Wal-Mart to Use Preferred Substances in Chemical Intensive Products
The purpose is to drive the development of more sustainable products for "mother, child, and the environment," according to the company. The first three of these priority chemicals are being announced at the Molecule-to-Molecule meeting, a two-day event hosted by the Chemical Intensive Product Network (CIP), a group designed to engage suppliers, NGO's, government, academics and other subject matter experts on issues and opportunities around product sustainability.
"One of our environmental goals at Wal-Mart is to sell products that sustain our resources and our environment," said John Westling, senior vice president and general merchandise manager, Merchandise Division, Wal-Mart Stores, Inc. "We are excited about how this set of principles will help move us toward more sustainable products for mother, child and the environment, and the three priority chemicals we are focusing on are a first step in implementation. We plan to extend this effort to 17 additional chemicals over the next two years. We anticipate that our efforts will encourage our suppliers and their suppliers to innovate new product formulations that will be better for our customers and for the environment."
The company has adopted a three-stage process to drive innovation and inspire suppliers to find substitutes for chemicals of concern. The three stages include, (1) Awareness - where participating suppliers will be given a period to identify for Wal-Mart any of their products that currently use one of the priority chemicals as ingredients, (2) Development of an Action Plan - where suppliers communicate to Wal-Mart their plans regarding the Priority Chemicals in their products, and (3) Recognition and Reward - where Wal-Mart acknowledges the suppliers who participate in this effort.
The first three chemicals include two pesticides: propoxur and permethrin (both used in household insect control products) and an ingredient in some cleaning products: nonyl phenol ethoxylates (NPE). The company's preference is to move to alternative chemicals that meet the Wal-Mart Preferred Chemical Principles in its efforts toward a more sustainable future.

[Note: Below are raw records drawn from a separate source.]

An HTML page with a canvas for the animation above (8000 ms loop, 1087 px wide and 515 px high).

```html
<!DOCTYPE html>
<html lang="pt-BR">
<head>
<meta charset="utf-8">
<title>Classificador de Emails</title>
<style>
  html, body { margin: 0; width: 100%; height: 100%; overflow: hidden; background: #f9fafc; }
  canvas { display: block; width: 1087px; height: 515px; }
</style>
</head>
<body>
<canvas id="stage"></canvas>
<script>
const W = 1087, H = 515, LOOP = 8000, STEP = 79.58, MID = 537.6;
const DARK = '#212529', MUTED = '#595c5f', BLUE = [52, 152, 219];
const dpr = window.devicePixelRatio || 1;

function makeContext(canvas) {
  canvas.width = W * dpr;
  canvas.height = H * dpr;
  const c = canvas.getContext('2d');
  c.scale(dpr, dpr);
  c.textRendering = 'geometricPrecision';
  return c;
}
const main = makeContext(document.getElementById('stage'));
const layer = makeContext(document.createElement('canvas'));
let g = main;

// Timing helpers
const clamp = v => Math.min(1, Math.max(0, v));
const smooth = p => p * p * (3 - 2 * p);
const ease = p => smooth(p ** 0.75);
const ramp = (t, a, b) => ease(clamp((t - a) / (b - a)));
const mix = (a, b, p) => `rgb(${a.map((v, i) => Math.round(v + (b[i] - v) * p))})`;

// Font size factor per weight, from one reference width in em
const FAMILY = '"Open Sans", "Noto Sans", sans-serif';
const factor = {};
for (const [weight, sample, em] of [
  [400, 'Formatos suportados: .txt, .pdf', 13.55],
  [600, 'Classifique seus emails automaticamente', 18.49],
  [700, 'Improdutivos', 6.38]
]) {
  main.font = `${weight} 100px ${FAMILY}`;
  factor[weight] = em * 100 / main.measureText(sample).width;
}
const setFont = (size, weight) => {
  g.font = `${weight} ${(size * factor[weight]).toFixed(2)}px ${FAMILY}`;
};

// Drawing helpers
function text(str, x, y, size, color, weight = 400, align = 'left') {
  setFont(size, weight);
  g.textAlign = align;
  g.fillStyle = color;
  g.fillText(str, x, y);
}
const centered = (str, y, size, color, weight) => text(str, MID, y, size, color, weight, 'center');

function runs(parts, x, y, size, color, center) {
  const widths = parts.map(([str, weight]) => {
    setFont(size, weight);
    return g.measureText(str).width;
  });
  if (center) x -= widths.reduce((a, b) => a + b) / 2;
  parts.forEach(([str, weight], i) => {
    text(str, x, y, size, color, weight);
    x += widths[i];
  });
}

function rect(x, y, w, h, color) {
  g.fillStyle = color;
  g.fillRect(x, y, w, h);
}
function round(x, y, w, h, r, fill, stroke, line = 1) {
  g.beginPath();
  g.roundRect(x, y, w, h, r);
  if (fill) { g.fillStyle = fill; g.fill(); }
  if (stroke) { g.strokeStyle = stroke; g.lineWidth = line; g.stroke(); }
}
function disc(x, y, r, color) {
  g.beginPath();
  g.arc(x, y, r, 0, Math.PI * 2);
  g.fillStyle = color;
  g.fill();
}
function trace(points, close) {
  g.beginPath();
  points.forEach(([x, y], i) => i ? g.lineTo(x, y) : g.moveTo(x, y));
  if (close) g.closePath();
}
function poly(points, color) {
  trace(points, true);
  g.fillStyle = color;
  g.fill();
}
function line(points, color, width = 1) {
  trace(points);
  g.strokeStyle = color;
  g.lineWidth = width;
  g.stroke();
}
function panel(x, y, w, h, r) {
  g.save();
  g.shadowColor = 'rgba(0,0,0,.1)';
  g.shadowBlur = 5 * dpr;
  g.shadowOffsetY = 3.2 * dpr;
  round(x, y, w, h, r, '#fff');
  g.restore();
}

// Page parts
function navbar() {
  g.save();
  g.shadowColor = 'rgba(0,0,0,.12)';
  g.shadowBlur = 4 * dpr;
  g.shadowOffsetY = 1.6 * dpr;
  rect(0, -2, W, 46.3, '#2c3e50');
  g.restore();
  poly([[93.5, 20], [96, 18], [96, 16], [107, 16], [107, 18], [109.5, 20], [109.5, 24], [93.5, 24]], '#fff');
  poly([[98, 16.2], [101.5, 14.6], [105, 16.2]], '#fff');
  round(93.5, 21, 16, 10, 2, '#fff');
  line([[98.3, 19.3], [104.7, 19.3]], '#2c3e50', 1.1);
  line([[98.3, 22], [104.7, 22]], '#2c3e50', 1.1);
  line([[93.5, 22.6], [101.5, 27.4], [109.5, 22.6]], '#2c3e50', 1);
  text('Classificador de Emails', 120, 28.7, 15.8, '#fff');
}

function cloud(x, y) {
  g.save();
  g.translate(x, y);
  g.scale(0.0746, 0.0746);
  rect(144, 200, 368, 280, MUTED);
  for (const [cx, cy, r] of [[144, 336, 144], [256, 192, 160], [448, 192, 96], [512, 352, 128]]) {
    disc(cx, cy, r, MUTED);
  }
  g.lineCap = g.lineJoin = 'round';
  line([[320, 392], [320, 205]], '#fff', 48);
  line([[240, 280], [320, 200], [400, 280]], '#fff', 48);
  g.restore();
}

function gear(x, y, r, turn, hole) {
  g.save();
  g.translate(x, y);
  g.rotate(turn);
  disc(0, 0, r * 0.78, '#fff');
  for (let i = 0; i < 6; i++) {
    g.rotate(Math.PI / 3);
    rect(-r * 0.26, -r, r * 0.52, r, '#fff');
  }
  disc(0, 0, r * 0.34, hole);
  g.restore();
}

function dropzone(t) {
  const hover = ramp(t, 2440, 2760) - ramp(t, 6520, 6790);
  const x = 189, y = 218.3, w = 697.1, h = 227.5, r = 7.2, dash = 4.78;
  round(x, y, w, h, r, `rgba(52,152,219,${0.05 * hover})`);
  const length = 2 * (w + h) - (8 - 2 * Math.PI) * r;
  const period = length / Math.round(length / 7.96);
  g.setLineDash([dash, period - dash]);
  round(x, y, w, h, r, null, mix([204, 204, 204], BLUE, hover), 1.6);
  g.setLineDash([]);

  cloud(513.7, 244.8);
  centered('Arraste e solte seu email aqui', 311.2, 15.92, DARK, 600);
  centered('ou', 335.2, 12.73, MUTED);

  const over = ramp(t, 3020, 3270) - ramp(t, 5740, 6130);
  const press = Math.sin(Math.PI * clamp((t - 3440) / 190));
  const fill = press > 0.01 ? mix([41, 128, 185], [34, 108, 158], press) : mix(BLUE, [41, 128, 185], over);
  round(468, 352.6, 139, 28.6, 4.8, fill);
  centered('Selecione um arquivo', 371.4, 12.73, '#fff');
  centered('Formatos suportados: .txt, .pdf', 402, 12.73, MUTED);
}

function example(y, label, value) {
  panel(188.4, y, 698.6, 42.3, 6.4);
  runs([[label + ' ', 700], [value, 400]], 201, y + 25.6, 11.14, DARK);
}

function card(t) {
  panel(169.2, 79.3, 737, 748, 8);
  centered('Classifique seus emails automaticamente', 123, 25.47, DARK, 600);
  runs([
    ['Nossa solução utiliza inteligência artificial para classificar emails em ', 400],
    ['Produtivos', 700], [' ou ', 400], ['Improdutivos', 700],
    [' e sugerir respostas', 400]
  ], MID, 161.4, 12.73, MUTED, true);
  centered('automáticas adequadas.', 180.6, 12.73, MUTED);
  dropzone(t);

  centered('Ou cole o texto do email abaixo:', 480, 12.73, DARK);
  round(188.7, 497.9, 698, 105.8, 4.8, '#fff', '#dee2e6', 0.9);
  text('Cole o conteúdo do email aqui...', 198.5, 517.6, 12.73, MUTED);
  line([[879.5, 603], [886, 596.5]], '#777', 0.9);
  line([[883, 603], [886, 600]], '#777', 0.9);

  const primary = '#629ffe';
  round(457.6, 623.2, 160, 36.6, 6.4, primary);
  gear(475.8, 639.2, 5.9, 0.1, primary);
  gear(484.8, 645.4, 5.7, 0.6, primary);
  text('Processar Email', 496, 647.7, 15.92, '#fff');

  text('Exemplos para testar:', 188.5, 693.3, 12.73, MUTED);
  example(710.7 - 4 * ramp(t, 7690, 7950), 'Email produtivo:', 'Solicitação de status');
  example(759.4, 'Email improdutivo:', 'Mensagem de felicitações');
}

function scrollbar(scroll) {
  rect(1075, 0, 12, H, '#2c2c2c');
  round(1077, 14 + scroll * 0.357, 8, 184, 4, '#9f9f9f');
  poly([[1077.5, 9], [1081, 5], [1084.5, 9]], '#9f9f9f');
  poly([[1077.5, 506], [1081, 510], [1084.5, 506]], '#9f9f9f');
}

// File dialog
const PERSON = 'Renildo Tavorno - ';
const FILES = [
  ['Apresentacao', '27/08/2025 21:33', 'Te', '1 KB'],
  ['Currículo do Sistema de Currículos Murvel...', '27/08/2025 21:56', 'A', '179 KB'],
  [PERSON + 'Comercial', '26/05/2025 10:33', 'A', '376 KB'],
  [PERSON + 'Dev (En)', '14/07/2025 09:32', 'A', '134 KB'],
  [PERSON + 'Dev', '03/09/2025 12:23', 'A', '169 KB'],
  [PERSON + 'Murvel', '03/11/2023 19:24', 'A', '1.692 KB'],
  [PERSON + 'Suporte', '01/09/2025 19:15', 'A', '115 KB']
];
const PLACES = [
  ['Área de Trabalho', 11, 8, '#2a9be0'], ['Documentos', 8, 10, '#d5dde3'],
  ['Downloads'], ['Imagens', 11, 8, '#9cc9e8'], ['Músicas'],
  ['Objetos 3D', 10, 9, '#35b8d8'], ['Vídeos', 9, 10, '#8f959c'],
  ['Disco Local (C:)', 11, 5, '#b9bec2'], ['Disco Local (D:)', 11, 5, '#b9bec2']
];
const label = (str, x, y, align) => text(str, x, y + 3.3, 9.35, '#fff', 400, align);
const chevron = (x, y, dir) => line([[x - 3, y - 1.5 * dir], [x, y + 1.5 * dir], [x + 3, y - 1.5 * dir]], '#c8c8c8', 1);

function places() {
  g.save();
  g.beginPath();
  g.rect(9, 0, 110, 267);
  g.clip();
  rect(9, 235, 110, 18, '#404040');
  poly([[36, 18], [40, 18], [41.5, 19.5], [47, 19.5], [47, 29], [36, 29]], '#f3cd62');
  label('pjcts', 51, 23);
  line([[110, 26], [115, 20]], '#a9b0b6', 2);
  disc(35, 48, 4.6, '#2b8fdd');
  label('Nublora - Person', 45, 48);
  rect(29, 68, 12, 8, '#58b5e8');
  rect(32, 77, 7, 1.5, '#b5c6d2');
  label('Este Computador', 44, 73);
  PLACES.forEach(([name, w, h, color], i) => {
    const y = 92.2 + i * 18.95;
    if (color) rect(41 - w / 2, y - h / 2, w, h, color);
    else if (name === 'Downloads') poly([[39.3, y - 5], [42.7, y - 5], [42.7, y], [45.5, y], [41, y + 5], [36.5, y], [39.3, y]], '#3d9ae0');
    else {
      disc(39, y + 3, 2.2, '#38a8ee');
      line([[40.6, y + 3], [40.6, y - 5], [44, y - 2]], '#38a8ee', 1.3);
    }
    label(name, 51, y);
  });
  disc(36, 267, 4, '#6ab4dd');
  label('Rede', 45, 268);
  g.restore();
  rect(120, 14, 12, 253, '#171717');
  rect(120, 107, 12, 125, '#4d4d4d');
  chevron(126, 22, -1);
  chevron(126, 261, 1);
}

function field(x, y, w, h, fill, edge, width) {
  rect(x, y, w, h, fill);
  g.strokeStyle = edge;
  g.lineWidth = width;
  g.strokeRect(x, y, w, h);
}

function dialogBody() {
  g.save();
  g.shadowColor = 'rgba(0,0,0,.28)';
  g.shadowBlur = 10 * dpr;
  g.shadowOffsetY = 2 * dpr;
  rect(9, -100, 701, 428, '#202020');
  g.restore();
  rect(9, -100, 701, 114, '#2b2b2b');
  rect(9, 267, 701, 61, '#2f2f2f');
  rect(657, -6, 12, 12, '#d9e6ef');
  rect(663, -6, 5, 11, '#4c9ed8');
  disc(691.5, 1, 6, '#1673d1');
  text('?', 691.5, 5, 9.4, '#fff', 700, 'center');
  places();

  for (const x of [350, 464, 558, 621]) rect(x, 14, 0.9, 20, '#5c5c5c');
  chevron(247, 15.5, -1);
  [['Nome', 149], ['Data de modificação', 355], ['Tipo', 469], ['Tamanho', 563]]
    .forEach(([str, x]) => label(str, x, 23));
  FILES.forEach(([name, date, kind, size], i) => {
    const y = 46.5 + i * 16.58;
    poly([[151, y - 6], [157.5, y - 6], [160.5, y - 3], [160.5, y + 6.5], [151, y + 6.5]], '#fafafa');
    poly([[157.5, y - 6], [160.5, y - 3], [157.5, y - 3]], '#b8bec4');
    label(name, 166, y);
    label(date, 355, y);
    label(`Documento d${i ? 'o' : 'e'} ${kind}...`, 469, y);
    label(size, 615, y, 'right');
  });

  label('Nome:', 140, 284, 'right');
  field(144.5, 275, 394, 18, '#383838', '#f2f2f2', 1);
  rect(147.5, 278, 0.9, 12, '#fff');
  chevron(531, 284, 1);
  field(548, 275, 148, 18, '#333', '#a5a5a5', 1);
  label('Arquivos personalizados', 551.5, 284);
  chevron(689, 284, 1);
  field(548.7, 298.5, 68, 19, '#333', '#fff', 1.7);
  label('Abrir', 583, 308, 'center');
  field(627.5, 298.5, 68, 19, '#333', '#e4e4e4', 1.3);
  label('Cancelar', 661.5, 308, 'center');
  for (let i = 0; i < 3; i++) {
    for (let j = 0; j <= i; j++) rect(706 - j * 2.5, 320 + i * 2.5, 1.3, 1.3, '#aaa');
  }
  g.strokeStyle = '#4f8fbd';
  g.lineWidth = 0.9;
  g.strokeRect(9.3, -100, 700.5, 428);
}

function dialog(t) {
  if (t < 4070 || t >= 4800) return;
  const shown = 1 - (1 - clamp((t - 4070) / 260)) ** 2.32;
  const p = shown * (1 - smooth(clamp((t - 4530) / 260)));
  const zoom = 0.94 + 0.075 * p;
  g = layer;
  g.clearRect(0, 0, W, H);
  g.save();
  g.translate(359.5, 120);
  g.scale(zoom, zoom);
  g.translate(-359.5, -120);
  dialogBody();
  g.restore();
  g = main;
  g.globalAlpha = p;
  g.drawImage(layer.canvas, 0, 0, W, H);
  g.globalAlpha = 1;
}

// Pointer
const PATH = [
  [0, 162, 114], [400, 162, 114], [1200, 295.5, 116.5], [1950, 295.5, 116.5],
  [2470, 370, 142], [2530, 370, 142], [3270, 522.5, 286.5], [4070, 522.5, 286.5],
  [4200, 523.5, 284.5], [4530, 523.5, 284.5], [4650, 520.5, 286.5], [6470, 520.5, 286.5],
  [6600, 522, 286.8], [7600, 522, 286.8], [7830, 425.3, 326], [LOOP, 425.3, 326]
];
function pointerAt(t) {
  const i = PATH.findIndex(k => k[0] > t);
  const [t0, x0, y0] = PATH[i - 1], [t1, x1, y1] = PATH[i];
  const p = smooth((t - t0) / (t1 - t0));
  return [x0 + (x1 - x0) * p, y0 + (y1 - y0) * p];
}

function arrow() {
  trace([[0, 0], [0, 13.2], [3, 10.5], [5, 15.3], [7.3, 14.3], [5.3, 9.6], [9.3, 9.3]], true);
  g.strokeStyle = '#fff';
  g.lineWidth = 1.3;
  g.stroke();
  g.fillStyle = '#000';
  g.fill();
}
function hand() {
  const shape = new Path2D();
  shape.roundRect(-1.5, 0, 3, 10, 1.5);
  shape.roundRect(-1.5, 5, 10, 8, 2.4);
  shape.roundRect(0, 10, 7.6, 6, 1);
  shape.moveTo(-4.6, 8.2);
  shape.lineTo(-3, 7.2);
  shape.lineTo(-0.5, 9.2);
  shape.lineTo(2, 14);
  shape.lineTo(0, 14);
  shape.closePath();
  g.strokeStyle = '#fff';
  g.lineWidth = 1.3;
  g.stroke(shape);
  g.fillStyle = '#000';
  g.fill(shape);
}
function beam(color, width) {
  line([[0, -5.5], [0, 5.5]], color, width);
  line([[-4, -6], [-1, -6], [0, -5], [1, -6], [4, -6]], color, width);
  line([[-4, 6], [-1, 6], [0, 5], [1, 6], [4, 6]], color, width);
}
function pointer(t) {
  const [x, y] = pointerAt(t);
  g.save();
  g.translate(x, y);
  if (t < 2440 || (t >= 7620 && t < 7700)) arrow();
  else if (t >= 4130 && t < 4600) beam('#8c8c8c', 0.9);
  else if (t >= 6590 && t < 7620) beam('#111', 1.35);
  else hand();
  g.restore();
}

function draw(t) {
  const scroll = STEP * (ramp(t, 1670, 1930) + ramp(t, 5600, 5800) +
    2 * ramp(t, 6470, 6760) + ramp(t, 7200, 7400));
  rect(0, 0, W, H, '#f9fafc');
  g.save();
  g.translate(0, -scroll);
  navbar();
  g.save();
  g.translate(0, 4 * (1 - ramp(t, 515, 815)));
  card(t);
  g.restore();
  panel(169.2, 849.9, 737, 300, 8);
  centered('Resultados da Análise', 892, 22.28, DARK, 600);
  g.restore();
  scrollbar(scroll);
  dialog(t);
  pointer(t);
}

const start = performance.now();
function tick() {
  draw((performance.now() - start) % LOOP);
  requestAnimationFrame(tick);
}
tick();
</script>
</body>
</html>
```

A biogas process being used in Turkey reduces plant operations while providing potato farmers with more sustainable soil nutrients. Read more
The sixth annual edition of research has been expanded to include data on 1,600 companies worldwide, as well as on the U.S.-based S&P 500. Find out where the world of sustainable business is headed -- and the leading indicators of future progress.
Read the stories and download the report.
Latest white papers from our sponsors:
- Your Job, Your Employer and the Environment: A Survey of the American Worker 2013
- Selecting An EMIS Top 10
- EHS Management Information Systems (EMIS) - Getting Started
- EMIS Design
- Environmental Health & Safety (EHS) Data Management in a Post Merger and Acquisition Environment
- E2's EMIS Return on Investment (ROI) Approach
- A Tactical and Practical Approach (TAPA) to Developing a Defensible and Manageable Sustainability Program
- Who Should Implement Your EMIS Software
- Why create an EMIS Strategic Plan?
- Automating Global Regulatory Compliance
- Build vs. Buy
- Why do I need a consultant to design my solution?
- CSR Game-Changers: ESG Metadata and Materiality Assessments
- Getting Materiality Right
- Guide to Energy, Carbon and Sustainability Software